Cooling cows is well known to have an economic return, but there are advantages to keeping heifers comfortable too.
June 4, 2012 - Author: Roberta Osborne, Michigan State University Extension
The early warm temperatures this spring can serve as a reminder to be prepared for higher summer temperatures that are sure to arrive. Last summer’s extreme heat tested humans, cows and calves. We often prepare for cooling cows with additional fans, misting, etc. But calves can feel the heat too. According to several studies, calves have a “thermal neutral zone” which is from about 60-75 degrees F in still air. The thermal neutral zone is the temperature range in which the calf does not need to expend extra energy to either keep warm or to stay cool. The range varies due to age, feed intake, body fat levels and hair coat thickness. The strain of maintaining normal body functions in very cool or hot weather decreases the calf’s growth rate and your bottom line. It’s important to keep calves comfortable outside of those temperatures. Also remember that heat and humidity can combine to cause even more stress than is reflected on the thermometer.
Below is a list of visible signs of heat stress in calves that are important warning signs to recognize:
- Reduced movement
- Faster breathing rates
- Open-mouthed panting
- Decreased feed intake
- Increased water consumption

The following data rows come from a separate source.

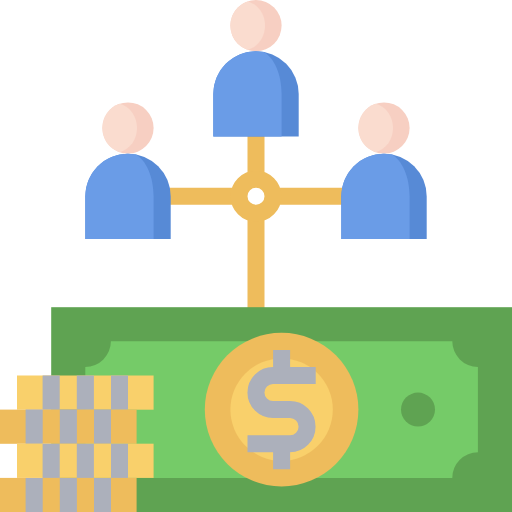
<!DOCTYPE html>
<html lang="en">
<head>
<meta charset="utf-8">
<title>Shared funding icon</title>
<style>
:root {
  --skin: #f7cfc2;
  --skin-light: #fadccf;
  --blue: #6a9ce7;
  --blue-dark: #578ad6;
  --gold: #eebc5c;
  --gold-light: #f9d06b;
  --green: #5fa352;
  --green-light: #75cb68;
  --silver: #acb0bb;
}
html, body { margin: 0; background: #fff; overflow: hidden; }
svg { display: block; width: 512px; height: 512px; }
.skin { fill: var(--skin); }
.skin-light { fill: var(--skin-light); }
.body { fill: var(--blue); }
.body-shade { fill: var(--blue-dark); }
.gold { fill: var(--gold); }
.gold-light { fill: var(--gold-light); }
.note { fill: var(--green); }
.note-field { fill: var(--green-light); }
.silver { fill: var(--silver); }
.dollar { fill: none; stroke: var(--silver); stroke-width: 17; }
.hub { fill: #fff; stroke: var(--gold); stroke-width: 17; }
</style>
</head>
<body>
<svg viewBox="0 0 512 512" role="img" aria-label="Three people connected to a banknote and a stack of coins">
  <defs>
    <g id="person">
      <circle class="skin" cx="256" cy="25.6" r="25.6"/>
      <path class="skin-light" d="M247.500 1.400C258 4 265 14 265 25.600S258 47 247.500 49.800C237 46 230.400 37 230.400 25.600S237 5 247.500 1.400Z"/>
      <path class="body-shade" d="M213.300 136.500V94a42.700 42.700 0 0 1 85.400 0v42.500Z"/>
      <path class="body" d="M213.300 136.500V94A42.700 42.700 0 0 1 264 52C274 58 281.600 74 281.600 94v42.500Z"/>
    </g>
    <g id="coin-edge">
      <rect width="136.600" height="34.200"/>
      <path class="silver" d="M25.600 0h17.100v34.200H25.600ZM59.800 0h17.100v34.200H59.800ZM94 0h17v34.200H94Z"/>
    </g>
  </defs>

  <g id="network">
    <path class="gold" d="M247.500 136h17v172h-17ZM170 187.700h172v17H170Z"/>
    <circle class="hub" cx="256" cy="196.300" r="17"/>
    <use href="#person"/>
    <use href="#person" x="-128" y="102.400"/>
    <use href="#person" x="128" y="102.400"/>
  </g>

  <g id="banknote">
    <rect class="note" x="51.200" y="307.200" width="460.800" height="204.800"/>
    <path class="note-field" d="M110.900 341.300H452.300A25.600 25.600 0 0 0 477.900 366.900V452.300A25.600 25.600 0 0 0 452.300 477.900H85.300V366.900A25.600 25.600 0 0 0 110.900 341.300Z"/>
    <circle class="note" cx="418" cy="409.600" r="17"/>
    <circle class="gold" cx="281.600" cy="409.600" r="76.800"/>
    <circle class="gold-light" cx="281.600" cy="409.600" r="51.200"/>
    <path class="dollar" d="M315.700 375.500H273a17 17 0 0 0 0 34.100H290a17 17 0 0 1 0 34.100H247.500M281.600 349.900v22M281.600 447v22.300"/>
  </g>

  <g id="coin-stack">
    <use class="gold-light" href="#coin-edge" x="17" y="375.500"/>
    <use class="gold" href="#coin-edge" x="0" y="409.600"/>
    <use class="gold-light" href="#coin-edge" x="17" y="443.700"/>
    <use class="gold" href="#coin-edge" x="0" y="477.900"/>
  </g>
</svg>
</body>
</html>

What can you do to decrease heat stress? In hot summer months, move hutches into the shade or cover them with shade cloth. Supply unlimited amounts of cool, fresh water to avoid dehydration. A heat-stressed calf can drink up to six gallons of water daily. Fill and/or change the water in calf buckets at least three times per day. Calves may wait to eat until the cooler evening hours so make sure they have plenty of water for overnight. Prop a back edge of the calf hutch up six-eight inches to increase air flow. Don’t handle or vaccinate calves except in the cool early morning hours.
Addressing heat stress in calves makes good economic sense. Heat stressed calves may grow more slowly, reach maturity later and be delayed in entering the milking herd. Worse yet, you might even lose valuable heifer calves.
Lastly, what about heifers ready to calve for the first time? Research has shown that decreasing heat stress in dry cows results in increased calf size as well as improved colostrum quality. So pre-calving heifers should not be exposed to extreme heat either.
Minimizing heat stress on calves and heifers can definitely increase their growth rate and even improve their chances of entering the milking herd on schedule.